WASHINGTON — It took three veterinarians and a dozen other workers two hours to free a 10-year-old horse after its leg was caught in a truck grille at the start of the inauguration parade Jan. 20.

"I've never seen a more freakish accident in all the time I've been doing this," says Lt. Col. John Stott, a veterinarian and reservist with the U.S. Army Veterinary Service who has watched over animals involved in the inaugural parade since Ronald Reagan's first term.

The horse, an Appaloosa named Mouse, was positioned in a parade staging area near a pickup truck being used by a fire department in the parade. When someone opened the door of the truck, the horse was startled and kicked out, says Stott. That was when Mouse's leg got wedged between the front bumper and an electric winch mounted on the truck.

When he got the call about what had happened, Stott says he was prepared to have to euthanize the horse.

"I'm still amazed he didn't break his leg," Stott says, adding the horse was smart enough to lie quietly.

Assisted by two other army veterinarians, Capt. Amos Peterson and Capt. Jessica Morehouse, Stott says Mouse was put under general anesthesia. The veterinarians and several other workers with the Humane Society of the United States and equine groups then hoisted the horse using only manpower and rope to free his leg.

About two hours later, they revived Mouse, got him on his feet and, with the Days End Farm Rescue equine ambulance, transported him to the Prince George's County Equestrian Center. Morehouse accompanied Mouse, Stott says. The horse was treated for minor lacerations and is doing well.

Getting the ambulance in and out wasn't difficult, because they had clearance before the parade, Stott says. The hardest part of the day is just keeping the horses happy in the cold weather, since they have to basically stand still from about 8 a.m. to 2 p.m.

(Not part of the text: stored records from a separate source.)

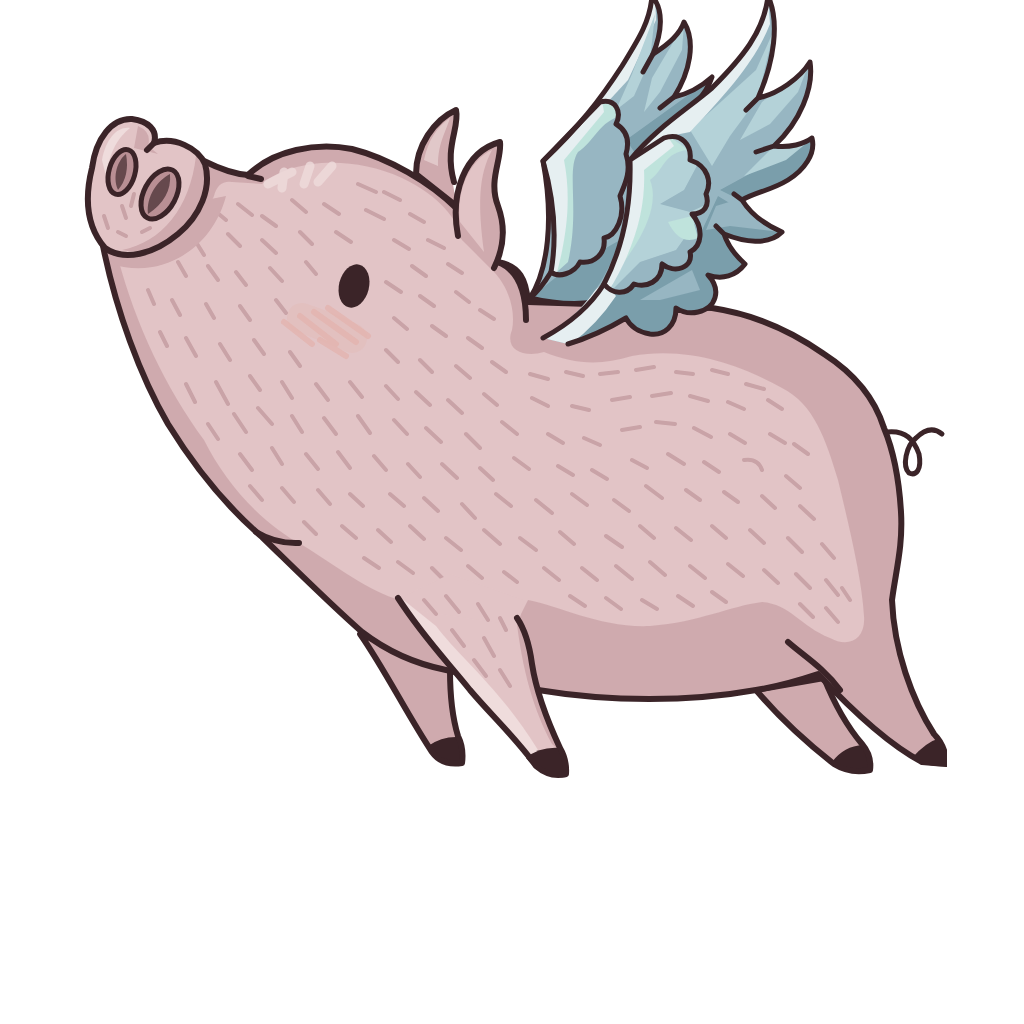
<!DOCTYPE html>
<html lang="en">
<head>
<meta charset="utf-8">
<title>Flying pig</title>
<style>
:root{--paper:#fff;--ink:#3b2428;--pink:#e2c4c6;--shade:#cfaaae;--deep:#b98f94;--hair:#c9a3a7;--pale:#efdcdc;--blush:#e3b3ae;--feather:#97b6c2;--feather-deep:#7a9eab;--feather-light:#b4d2d8;--mint:#bfe3dc;--frost:#e6eff1}
html,body{margin:0;background:var(--paper);overflow:hidden}
svg{display:block;width:1024px;height:1024px}
.line{fill:none;stroke:var(--ink);stroke-width:6;stroke-linecap:round;stroke-linejoin:round}
.thin{stroke-width:5}
.pink{fill:var(--pink)}.shade{fill:var(--shade)}.deep{fill:var(--deep)}.pale{fill:var(--pale)}.ink{fill:var(--ink)}
.feather{fill:var(--feather)}.feather-deep{fill:var(--feather-deep)}.feather-light{fill:var(--feather-light)}.mint{fill:var(--mint)}.frost{fill:var(--frost)}
.hair{fill:none;stroke:var(--hair);stroke-width:4;stroke-linecap:round}
.blush{fill:none;stroke:var(--blush);stroke-width:6;stroke-linecap:round;opacity:.75}
</style>
</head>
<body>
<svg viewBox="0 0 1024 1024" role="img" aria-label="A pink pig with blue wings looking up">
<defs>
<path id="body-shape" d="M103 246C116 310 140 376 168 424C194 466 226 506 262 537C296 570 330 604 362 632C388 652 416 664 446 670L538 690C610 702 690 702 756 690C780 686 800 680 818 674C846 704 884 742 922 762L946 764Q946 746 934 734C912 700 894 650 892 600C896 570 903 546 901 512C899 478 894 452 884 428C874 396 852 372 824 354C790 330 752 314 712 308L528 302C526 280 520 266 498 262L456 208C430 182 388 158 352 149C316 142 274 150 248 175C234 174 218 168 204 161Z"/>
<path id="far-front-leg" d="M360 634C384 668 408 716 432 752Q442 766 462 763Q464 748 458 736Q450 710 450 670Z"/>
<path id="far-hind-leg" d="M756 690C778 716 806 742 834 764Q850 774 870 770Q872 756 862 744Q840 718 824 678Z"/>
<path id="near-front-leg" d="M398 598C424 638 446 660 470 690C492 716 516 738 536 766Q550 778 566 774Q567 760 560 748C546 718 536 690 532 664Q528 634 517 618Z"/>
<path id="far-wing" d="M530 298C548 270 554 220 543 161C578 128 600 100 622 66C638 40 650 22 652 -4C664 10 662 32 653 54C666 46 680 34 684 22C696 42 690 72 674 97C688 94 702 86 712 77C706 96 688 112 670 126L650 200L610 300Q570 308 530 298Z"/>
<path id="near-wing" d="M543 338C590 310 612 270 622 230C628 206 634 180 630 160C656 128 686 110 712 88C742 58 764 32 768 -4C780 22 774 62 758 98C778 94 800 78 810 62C814 88 800 122 774 146C790 148 804 144 812 138C816 154 804 170 788 180C772 190 756 192 742 200C752 216 768 226 782 232C768 246 744 242 724 234C728 246 736 256 745 264C736 276 722 280 708 275C722 290 716 308 698 312C690 314 682 312 676 308C676 326 664 336 650 334C638 332 630 326 626 318C606 330 588 338 568 344Z"/>
<path id="far-coverts" d="M543 161L600 102C616 98 622 112 616 124C626 130 630 140 626 154C632 172 624 186 620 196C626 216 616 236 604 238C606 254 594 264 580 262C574 274 558 278 551 272Q560 220 543 161Z"/>
<path id="near-coverts" d="M630 160L664 138C682 132 692 146 690 160C708 166 712 182 706 194C710 206 704 214 692 214C704 228 702 246 690 252C694 268 674 274 662 264C662 282 646 288 634 284C626 296 612 294 604 284Q632 230 630 160Z"/>
<path id="snout-shape" d="M105 248C86 226 85 196 92 168C96 138 112 118 132 119C148 121 158 130 154 143C174 136 198 148 205 164C212 188 200 216 178 234C154 254 124 262 105 248Z"/>
<clipPath id="body-clip"><use href="#body-shape"/></clipPath>
<clipPath id="far-wing-clip"><use href="#far-wing"/></clipPath>
<clipPath id="near-wing-clip"><use href="#near-wing"/></clipPath>
<clipPath id="far-coverts-clip"><use href="#far-coverts"/></clipPath>
<clipPath id="near-coverts-clip"><use href="#near-coverts"/></clipPath>
<clipPath id="near-leg-clip"><use href="#near-front-leg"/></clipPath>
<clipPath id="frame-clip"><rect width="947" height="1024"/></clipPath>
</defs>

<g id="pig" clip-path="url(#frame-clip)">
<g id="far-legs">
<use href="#far-front-leg" class="shade"/>
<use href="#far-hind-leg" class="shade"/>
<path class="ink" d="M428 746Q442 736 459 737Q466 752 462 764Q442 768 428 746ZM832 762Q844 746 863 745Q874 758 870 772Q850 776 832 762Z"/>
<use href="#far-front-leg" class="line"/>
<use href="#far-hind-leg" class="line"/>
</g>

<path id="tail" class="line thin" d="M887 432C906 430 914 440 919 454C922 470 916 476 909 473C902 466 906 446 916 438Q930 424 942 434"/>

<g id="body">
<use href="#body-shape" class="shade"/>
<g clip-path="url(#body-clip)">
<path class="pink" d="M118 258C150 264 196 240 214 196Q218 180 232 182L262 184C290 160 350 154 402 178C440 196 458 220 462 240L490 268C508 284 516 310 512 330C504 350 524 358 544 352C574 364 600 366 632 356C690 346 742 366 782 388C814 404 826 440 838 480C850 530 862 580 864 616C866 640 848 648 830 638C800 626 790 604 762 602C730 606 700 622 650 626C600 628 560 606 528 600L518 620L400 600C370 592 336 566 304 546C262 524 226 484 204 440C166 388 136 326 118 258Z"/>
<path fill="none" stroke="var(--pale)" stroke-width="9" stroke-linecap="round" opacity=".8" d="M268 184L292 172M282 188L284 172M304 184L310 166M318 182L332 166"/>
</g>
<path class="hair" d="M214 210l12 10M238 204l14 11M262 216l14 10M292 200l14 12M324 204l15 10M358 184l18 8M384 192l16 8M366 210l18 9M410 214l14 8M336 232l15 10M300 232l12 12M262 240l14 13M228 234l12 12M196 242l8 13M178 262l8 14M208 266l10 14M236 272l10 13M270 268l12 13M306 262l10 12M394 240l15 9M428 240l16 8M412 266l14 10M448 264l14 9M386 282l15 10M420 296l14 10M456 292l13 10M480 310l14 9M148 290l6 14M172 300l8 15M206 304l8 14M240 306l10 14M276 300l10 13M394 318l13 11M432 326l14 10M468 338l14 10M160 332l7 14M186 338l10 18M220 344l10 16M254 340l10 14M290 352l10 14M386 350l12 12M420 360l12 12M456 366l14 12M492 362l14 10M186 384l9 18M216 382l12 22M250 376l10 14M282 382l10 16M316 384l12 16M350 382l12 15M386 386l12 13M416 392l14 13M448 400l14 13M484 394l13 11M208 424l10 15M234 414l12 18M258 408l14 16M292 416l10 16M324 418l12 16M358 416l12 17M394 420l13 14M426 428l15 14M466 434l14 14M502 422l15 12M532 398l16 8M530 374l18 5M566 372l17 4M600 374l18-2M636 370l18-3M676 372l17 2M712 370l16 4M746 384l18 5M572 406l17 4M612 400l18-3M652 396l19-3M690 396l18 5M728 402l16 7M768 400l14 9M548 434l15 9M584 438l16 7M622 430l18-3M656 422l19 2M694 428l17 9M730 434l15 9M770 434l15 9M794 444l14 10M240 454l12 16M272 448l10 16M306 454l12 15M338 452l12 16M374 456l12 14M408 464l12 13M442 464l15 14M480 468l13 12M514 458l15 11M558 466l15 9M592 470l15 9M632 460l15 8M668 454l16 10M704 462l15 10M744 460q14-2 18 10M786 476l14 12M250 486l12 14M282 488l12 14M318 490l12 14M350 494l13 12M390 494l14 12M424 498l14 13M462 504l13 14M496 494l15 12M536 500l16 13M572 494l15 11M614 500l15 11M646 486l16 12M686 490l14 10M724 492l14 10M762 496l13 12M800 506l14 13M304 522l12 12M342 526l14 12M378 530l13 12M410 526l14 13M446 538l15 12M484 530l16 14M520 538l16 12M560 532l14 12M606 536l16 11M640 526l14 12M676 528l15 12M712 526l14 12M750 530l14 13M788 538l14 14M822 544l12 14M364 558l15 10M398 562l15 11M432 568l13 13M468 566l14 12M504 572l13 10M544 568l15 12M582 568l15 12M616 566l16 13M650 562l15 13M690 566l15 12M728 564l15 12M764 570l14 13M796 574l14 14M826 580l12 15M570 596l15 10M606 598l15 11M642 600l15 9M678 596l15 10M712 592l14 10M800 604l13 13M826 608l12 14M842 588l8 12"/>
<use href="#body-shape" class="line"/>
<path class="line" d="M248 176L261 179M256 532Q276 544 299 543M788 642C804 656 824 668 840 690"/>
<path class="ink" d="M912 758Q926 742 940 738Q948 750 948 766Q928 768 912 758Z"/>
</g>

<g id="near-leg">
<use href="#near-front-leg" class="pink"/>
<path class="pink" d="M404 596L450 574L524 600L518 626L414 610Z"/>
<g clip-path="url(#near-leg-clip)">
<path class="pale" d="M396 594L436 626C460 658 500 688 538 750L520 768L396 610Z"/>
<path class="shade" d="M516 616L544 640L570 760L552 744C534 712 522 670 516 616Z"/>
</g>
<path class="hair" d="M424 600l12 14M446 596l13 16M478 604l10 16M452 630l12 16M484 638l10 18M500 670l10 16M474 660l12 16M500 618l6 12"/>
<path class="ink" d="M526 758Q540 746 561 748Q570 762 567 777Q544 780 526 758Z"/>
<path class="line" d="M398 598C424 638 446 660 470 690C492 716 516 738 536 766Q550 778 566 774Q567 760 560 748C546 718 536 690 532 664Q528 634 517 618"/>
</g>

<g id="ears">
<path class="shade" d="M416 174C416 146 434 120 456 110C460 128 446 144 454 190L456 204Z"/>
<path class="pale" d="M424 160C428 140 438 126 450 118C444 136 438 144 438 166Z" opacity=".6"/>
<path class="line" d="M416 174C416 146 434 120 456 110C460 128 444 146 454 182M416 174L454 204"/>
<path class="shade" d="M458 236C450 194 464 152 500 142C502 160 488 180 498 206C506 228 504 248 494 268Z"/>
<path class="pink" d="M460 222C456 190 470 160 492 150C478 176 478 206 484 252Z"/>
<path class="line" d="M458 236C450 194 464 152 500 142C502 160 488 180 498 206C506 228 504 248 494 268M498 262C518 270 526 290 526 320"/>
</g>

<g id="face">
<path fill="none" stroke="var(--blush)" stroke-width="30" stroke-linecap="round" opacity=".28" d="M302 318Q326 326 352 338"/>
<path class="blush" d="M284 322L312 344M300 316L336 344M314 312L356 342M328 308L368 336M320 340L346 356"/>
<ellipse class="ink" cx="354" cy="286" rx="15" ry="22" transform="rotate(14 354 286)"/>
</g>

<g id="snout">
<path class="shade" d="M110 250C150 268 190 240 206 200L226 196C212 250 160 280 112 264Z"/>
<use href="#snout-shape" class="pink"/>
<path class="shade" d="M122 250C162 242 190 208 196 156Q210 170 202 196C190 232 154 258 122 250ZM138 126Q152 132 148 146L158 154L134 148Z"/>
<path class="pale" d="M102 160C106 138 118 126 130 128C118 138 110 150 106 176Z"/>
<path class="hair" d="M104 216l4 12M122 206l4 12M134 194l-3 12M118 232l8 4M142 232l8-4"/>
<use href="#snout-shape" class="line"/>
<path class="line" d="M154 143L147 150"/>
<g class="deep" stroke="var(--ink)" stroke-width="5">
<ellipse cx="122" cy="172" rx="13" ry="23" transform="rotate(16 122 172)"/>
<ellipse cx="160" cy="194" rx="16" ry="27" transform="rotate(28 160 194)"/>
</g>
<path class="ink" opacity=".65" d="M118 190C112 176 118 160 126 154Q130 176 118 190ZM148 214C146 196 158 180 170 174Q172 198 148 214Z"/>
</g>

<g id="wing-far">
<use href="#far-wing" class="feather"/>
<g clip-path="url(#far-wing-clip)">
<path class="frost" d="M543 161L655 -6L656 20L628 80L604 106Z"/>
<path class="feather-light" d="M655 14L650 60L634 96L616 110L632 74ZM684 24L682 50L660 92L644 112L652 78Z"/>
<path class="feather-deep" d="M626 140L712 78L680 130L640 160ZM530 298L560 274L620 240V310Z"/>
</g>
<use href="#far-coverts" class="feather"/>
<g clip-path="url(#far-coverts-clip)">
<path class="mint" d="M540 160L606 96L622 116C600 120 594 142 578 152C566 170 580 210 568 262L548 280Z"/>
<path class="frost" d="M540 160L602 100L604 112L564 160C572 200 566 240 556 276L546 270Z"/>
</g>
<use href="#far-coverts" class="line thin"/>
<use href="#far-wing" class="line thin"/>
<path class="line thin" d="M653 54L643 72M674 97L660 108M551 272Q540 290 530 298"/>
</g>

<g id="wing-near">
<use href="#near-wing" class="feather"/>
<g clip-path="url(#near-wing-clip)">
<path class="feather-deep" d="M600 290L690 256L718 196L790 240L720 320L620 340L566 350ZM720 190L812 140L800 186L744 202Z"/>
<path class="feather" d="M706 230L716 206L742 198L780 232L730 226ZM640 300L692 270L700 290L660 300Z"/>
<path class="feather-light" d="M690 130L756 70L774 30L758 98L730 136L712 166ZM808 66L798 92L770 124L740 140L762 102ZM808 142L786 160L744 176L772 148Z"/>
<path class="frost" d="M630 160L768 -6L770 24C756 60 728 92 690 132L660 138ZM540 340L604 282L616 296Q596 326 568 346Z"/>
</g>
<use href="#near-coverts" class="feather-light"/>
<g clip-path="url(#near-coverts-clip)">
<path class="feather" d="M700 160L716 200L690 212L660 204L684 190ZM700 216L704 270L640 296L606 296L640 262L676 250Z"/>
<path class="mint" d="M628 160L666 134L688 150C664 152 664 170 650 180C658 200 648 224 636 244L606 290ZM668 222L692 216L698 238Q680 246 668 222Z"/>
<path class="frost" d="M626 160L666 134L674 146L644 170C646 210 634 250 608 292L596 286Z"/>
</g>
<use href="#near-coverts" class="line thin"/>
<path class="line thin" d="M568 344C588 338 606 330 626 318C630 326 638 332 650 334C664 336 676 326 676 308C682 312 690 314 698 312C716 308 722 290 708 275C722 280 736 276 745 264C736 256 728 246 724 234C744 242 768 246 782 232C768 226 752 216 742 200C756 192 772 190 788 180C804 170 816 154 812 138C804 144 790 148 774 146C800 122 814 88 810 62C800 78 778 94 758 98C774 62 780 22 768 -4C764 32 742 58 712 88C686 110 656 128 630 160M604 284Q584 316 543 338M774 146L756 152M758 98L746 110M742 200L734 194M724 234L716 226"/>
</g>
</g>
</svg>
</body>
</html>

"We're generally standing there just tranquilizing horses," Stott says, recalling that a 23-year-old horse in President Bill Clinton's inaugural parade fell ill with colic earlier in the day, but recovered in time to participate.

Neither of the events, however, slowed the parade, Stott says, but adds that they sometimes add fuel to animal-rights calls that horses be left out of parades.

"But I can't imagine in America having a parade without horses," Stott says.